- **Work required**: Using the lines below, work out the count of those that hold "tablet". Give the number only.

- **Stored data**:
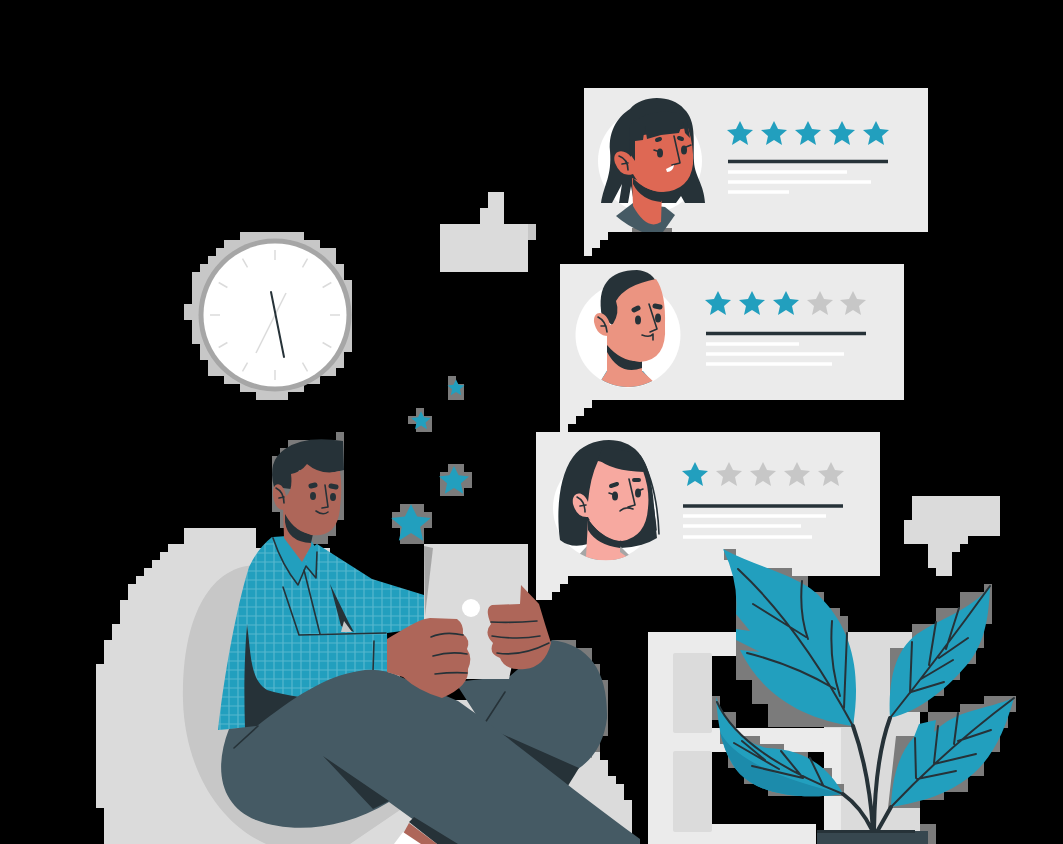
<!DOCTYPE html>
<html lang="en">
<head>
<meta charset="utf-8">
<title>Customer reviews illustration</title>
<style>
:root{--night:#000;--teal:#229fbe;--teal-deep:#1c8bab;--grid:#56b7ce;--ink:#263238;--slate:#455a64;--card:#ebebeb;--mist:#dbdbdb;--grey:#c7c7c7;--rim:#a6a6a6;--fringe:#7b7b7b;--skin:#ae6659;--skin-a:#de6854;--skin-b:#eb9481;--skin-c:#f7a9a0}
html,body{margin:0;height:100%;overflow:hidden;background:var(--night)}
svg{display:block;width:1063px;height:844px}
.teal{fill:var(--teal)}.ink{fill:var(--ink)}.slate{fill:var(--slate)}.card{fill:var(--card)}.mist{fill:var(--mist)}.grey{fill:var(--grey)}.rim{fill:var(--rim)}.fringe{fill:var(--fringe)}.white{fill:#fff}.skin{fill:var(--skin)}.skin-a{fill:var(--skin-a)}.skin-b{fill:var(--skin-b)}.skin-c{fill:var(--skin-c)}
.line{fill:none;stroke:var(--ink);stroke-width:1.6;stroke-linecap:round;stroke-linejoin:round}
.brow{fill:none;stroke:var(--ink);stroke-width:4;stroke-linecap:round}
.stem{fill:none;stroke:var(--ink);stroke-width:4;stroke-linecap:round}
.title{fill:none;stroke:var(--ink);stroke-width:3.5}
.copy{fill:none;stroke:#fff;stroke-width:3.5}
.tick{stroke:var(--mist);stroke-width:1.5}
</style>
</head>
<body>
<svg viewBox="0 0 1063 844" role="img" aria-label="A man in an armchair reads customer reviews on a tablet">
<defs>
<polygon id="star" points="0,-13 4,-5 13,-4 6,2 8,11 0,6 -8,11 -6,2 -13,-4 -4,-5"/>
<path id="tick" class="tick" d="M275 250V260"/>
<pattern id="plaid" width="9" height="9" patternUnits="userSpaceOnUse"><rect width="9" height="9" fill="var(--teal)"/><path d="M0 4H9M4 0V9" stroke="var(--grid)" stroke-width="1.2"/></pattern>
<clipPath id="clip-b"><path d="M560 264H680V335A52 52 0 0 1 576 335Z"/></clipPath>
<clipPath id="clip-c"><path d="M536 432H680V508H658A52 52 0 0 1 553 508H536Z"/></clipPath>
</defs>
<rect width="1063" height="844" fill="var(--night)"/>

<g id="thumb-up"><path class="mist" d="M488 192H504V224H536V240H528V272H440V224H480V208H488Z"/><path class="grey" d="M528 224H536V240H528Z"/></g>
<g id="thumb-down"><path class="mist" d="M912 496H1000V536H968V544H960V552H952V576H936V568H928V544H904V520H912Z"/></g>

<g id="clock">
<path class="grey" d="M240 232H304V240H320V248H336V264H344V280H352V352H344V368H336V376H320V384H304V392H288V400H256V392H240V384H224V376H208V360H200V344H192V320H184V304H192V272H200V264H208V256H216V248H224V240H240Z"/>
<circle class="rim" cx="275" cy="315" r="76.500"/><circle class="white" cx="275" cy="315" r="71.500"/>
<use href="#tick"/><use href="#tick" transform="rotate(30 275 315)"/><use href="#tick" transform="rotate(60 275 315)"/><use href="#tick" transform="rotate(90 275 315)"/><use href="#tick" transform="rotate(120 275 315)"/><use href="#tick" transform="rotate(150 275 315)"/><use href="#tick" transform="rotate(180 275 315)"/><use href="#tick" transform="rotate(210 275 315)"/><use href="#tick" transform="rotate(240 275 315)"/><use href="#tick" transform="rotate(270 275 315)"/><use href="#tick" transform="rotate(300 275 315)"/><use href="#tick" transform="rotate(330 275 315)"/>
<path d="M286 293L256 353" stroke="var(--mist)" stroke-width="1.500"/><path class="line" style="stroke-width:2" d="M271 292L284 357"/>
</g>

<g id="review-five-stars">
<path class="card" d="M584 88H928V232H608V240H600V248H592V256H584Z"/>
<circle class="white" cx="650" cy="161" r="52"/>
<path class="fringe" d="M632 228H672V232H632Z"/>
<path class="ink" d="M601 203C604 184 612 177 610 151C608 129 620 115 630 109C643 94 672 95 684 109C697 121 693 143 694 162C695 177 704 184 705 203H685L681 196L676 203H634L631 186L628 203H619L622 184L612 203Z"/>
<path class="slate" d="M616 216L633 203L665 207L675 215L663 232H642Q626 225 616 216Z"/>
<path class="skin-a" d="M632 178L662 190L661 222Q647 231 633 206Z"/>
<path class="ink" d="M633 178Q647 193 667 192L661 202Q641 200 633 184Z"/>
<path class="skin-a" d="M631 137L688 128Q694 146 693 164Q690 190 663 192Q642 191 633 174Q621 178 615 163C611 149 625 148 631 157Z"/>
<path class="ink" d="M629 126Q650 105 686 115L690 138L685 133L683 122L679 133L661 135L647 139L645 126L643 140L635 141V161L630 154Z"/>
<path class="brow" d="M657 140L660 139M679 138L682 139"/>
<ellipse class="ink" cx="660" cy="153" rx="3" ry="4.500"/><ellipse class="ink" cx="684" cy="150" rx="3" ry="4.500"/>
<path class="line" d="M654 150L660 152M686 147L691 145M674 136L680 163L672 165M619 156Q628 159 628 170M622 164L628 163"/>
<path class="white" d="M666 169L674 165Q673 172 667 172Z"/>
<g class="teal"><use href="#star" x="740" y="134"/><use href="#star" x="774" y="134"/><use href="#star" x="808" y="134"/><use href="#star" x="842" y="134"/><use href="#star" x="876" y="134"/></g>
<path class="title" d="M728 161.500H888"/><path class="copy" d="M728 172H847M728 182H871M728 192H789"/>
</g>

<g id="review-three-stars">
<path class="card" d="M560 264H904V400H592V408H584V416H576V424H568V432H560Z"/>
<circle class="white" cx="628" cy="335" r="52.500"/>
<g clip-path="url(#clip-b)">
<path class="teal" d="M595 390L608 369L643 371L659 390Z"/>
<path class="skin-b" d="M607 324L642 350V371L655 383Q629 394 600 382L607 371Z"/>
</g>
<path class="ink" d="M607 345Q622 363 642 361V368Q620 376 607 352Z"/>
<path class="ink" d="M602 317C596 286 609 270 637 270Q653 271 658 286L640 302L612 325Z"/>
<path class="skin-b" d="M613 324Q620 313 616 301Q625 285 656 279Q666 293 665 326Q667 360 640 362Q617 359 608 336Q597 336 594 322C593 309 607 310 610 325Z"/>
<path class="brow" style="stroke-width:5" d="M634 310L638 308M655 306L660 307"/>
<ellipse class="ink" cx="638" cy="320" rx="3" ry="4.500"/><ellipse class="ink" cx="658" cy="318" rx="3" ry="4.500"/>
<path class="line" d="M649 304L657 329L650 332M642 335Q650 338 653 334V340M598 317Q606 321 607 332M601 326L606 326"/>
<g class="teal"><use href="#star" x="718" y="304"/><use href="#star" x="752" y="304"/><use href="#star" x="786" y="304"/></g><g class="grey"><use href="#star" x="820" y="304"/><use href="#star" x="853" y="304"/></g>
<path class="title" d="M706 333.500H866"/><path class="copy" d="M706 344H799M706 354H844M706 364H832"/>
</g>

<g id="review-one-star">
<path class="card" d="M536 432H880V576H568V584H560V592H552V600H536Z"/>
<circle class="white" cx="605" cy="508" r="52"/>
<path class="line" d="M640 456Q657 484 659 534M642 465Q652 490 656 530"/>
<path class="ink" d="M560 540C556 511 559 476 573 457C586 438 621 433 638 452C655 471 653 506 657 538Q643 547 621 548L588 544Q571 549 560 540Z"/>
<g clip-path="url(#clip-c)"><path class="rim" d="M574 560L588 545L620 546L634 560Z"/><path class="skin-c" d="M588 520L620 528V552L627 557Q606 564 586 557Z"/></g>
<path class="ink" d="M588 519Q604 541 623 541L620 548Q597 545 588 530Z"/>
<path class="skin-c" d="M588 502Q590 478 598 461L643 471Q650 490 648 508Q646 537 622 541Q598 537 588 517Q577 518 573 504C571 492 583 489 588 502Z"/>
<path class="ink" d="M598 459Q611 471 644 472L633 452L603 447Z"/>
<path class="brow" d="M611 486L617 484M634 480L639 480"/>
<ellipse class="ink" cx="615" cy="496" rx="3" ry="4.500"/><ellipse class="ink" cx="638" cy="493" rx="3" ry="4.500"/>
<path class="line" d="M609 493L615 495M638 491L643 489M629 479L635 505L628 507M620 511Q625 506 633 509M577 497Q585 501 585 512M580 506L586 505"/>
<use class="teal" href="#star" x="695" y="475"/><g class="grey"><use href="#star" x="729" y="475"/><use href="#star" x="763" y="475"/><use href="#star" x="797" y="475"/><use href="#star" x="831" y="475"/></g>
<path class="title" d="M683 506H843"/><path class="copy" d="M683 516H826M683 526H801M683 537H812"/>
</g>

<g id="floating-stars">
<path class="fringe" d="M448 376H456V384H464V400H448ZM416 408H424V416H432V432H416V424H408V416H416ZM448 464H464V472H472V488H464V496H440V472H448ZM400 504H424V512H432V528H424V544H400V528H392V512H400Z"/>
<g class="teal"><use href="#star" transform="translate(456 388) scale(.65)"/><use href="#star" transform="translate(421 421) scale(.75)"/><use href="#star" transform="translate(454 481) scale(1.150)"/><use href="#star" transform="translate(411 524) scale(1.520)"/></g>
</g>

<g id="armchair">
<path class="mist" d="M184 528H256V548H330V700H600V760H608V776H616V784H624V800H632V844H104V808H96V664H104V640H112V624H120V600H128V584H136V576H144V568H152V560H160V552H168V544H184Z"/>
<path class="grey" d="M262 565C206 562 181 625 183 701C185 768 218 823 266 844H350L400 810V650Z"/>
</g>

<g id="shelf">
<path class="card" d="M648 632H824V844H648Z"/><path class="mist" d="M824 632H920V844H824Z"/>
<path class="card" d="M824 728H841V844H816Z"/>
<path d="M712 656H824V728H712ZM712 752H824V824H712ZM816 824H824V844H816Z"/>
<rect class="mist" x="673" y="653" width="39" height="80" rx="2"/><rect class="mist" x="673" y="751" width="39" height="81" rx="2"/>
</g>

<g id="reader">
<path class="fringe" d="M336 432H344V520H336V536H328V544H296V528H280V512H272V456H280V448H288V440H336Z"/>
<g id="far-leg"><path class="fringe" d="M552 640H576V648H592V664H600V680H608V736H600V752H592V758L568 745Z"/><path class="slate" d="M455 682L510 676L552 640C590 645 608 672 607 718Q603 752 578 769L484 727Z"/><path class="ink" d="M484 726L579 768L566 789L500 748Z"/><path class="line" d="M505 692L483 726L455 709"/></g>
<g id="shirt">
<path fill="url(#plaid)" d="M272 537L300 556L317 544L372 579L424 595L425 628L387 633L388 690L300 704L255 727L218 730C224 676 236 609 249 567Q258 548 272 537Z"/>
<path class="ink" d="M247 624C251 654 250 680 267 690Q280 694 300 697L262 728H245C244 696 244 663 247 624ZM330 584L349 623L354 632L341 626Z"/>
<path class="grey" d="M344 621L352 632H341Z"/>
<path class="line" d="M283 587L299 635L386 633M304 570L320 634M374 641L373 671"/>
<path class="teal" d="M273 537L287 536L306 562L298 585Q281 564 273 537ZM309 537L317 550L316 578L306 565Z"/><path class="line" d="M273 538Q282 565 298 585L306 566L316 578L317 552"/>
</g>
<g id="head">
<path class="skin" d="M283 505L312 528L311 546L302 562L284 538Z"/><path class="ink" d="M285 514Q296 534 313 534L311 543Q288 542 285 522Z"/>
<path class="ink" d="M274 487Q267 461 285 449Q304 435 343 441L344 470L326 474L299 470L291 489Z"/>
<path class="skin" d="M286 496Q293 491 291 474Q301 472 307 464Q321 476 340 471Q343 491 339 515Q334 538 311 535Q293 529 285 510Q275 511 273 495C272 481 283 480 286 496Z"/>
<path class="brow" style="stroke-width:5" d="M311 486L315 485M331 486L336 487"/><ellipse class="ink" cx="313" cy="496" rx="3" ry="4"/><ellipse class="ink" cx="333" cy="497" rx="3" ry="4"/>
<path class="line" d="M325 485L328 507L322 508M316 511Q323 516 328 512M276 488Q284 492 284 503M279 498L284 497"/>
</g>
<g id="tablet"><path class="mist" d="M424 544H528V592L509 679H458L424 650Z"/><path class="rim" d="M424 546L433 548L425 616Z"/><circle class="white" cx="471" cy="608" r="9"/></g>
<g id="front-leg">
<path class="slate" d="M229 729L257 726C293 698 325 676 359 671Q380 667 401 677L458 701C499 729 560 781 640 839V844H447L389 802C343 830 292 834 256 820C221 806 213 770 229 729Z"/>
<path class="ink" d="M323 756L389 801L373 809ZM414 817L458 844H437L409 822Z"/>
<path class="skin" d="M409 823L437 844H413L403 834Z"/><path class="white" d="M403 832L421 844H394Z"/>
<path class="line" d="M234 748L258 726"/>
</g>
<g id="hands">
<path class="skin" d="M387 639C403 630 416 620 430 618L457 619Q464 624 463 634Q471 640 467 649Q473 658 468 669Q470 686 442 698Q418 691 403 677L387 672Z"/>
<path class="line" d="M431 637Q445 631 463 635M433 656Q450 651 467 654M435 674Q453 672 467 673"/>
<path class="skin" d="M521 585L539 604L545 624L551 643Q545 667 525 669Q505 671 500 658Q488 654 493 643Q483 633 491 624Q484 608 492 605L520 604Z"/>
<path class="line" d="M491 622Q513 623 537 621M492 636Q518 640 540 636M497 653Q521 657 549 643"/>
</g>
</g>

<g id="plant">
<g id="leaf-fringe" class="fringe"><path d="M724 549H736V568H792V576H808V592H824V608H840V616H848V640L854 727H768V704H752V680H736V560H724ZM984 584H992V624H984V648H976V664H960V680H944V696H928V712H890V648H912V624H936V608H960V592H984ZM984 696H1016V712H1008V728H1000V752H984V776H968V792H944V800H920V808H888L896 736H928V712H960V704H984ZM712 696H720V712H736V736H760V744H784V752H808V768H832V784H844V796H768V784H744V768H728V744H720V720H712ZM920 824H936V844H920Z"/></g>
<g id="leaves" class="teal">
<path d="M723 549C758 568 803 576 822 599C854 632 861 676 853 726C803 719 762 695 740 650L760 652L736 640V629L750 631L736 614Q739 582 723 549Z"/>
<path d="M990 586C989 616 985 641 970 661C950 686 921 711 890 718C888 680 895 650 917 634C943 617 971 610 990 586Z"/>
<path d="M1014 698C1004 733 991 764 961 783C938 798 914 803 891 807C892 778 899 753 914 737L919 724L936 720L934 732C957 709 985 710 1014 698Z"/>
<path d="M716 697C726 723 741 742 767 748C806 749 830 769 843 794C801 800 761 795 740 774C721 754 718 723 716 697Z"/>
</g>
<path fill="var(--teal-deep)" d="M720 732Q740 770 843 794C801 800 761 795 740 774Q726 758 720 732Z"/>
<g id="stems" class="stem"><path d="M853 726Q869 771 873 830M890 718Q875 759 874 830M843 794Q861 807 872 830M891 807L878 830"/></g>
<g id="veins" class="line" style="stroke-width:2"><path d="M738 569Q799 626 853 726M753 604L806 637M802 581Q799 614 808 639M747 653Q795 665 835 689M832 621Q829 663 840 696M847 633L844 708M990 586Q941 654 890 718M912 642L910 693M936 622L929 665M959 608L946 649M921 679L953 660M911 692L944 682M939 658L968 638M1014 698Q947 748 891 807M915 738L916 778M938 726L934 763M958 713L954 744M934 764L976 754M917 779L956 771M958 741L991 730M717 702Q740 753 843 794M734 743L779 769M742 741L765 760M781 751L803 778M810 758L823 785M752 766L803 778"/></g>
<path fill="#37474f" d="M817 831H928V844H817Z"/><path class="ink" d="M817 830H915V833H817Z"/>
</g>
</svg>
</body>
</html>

- **Response area**: 2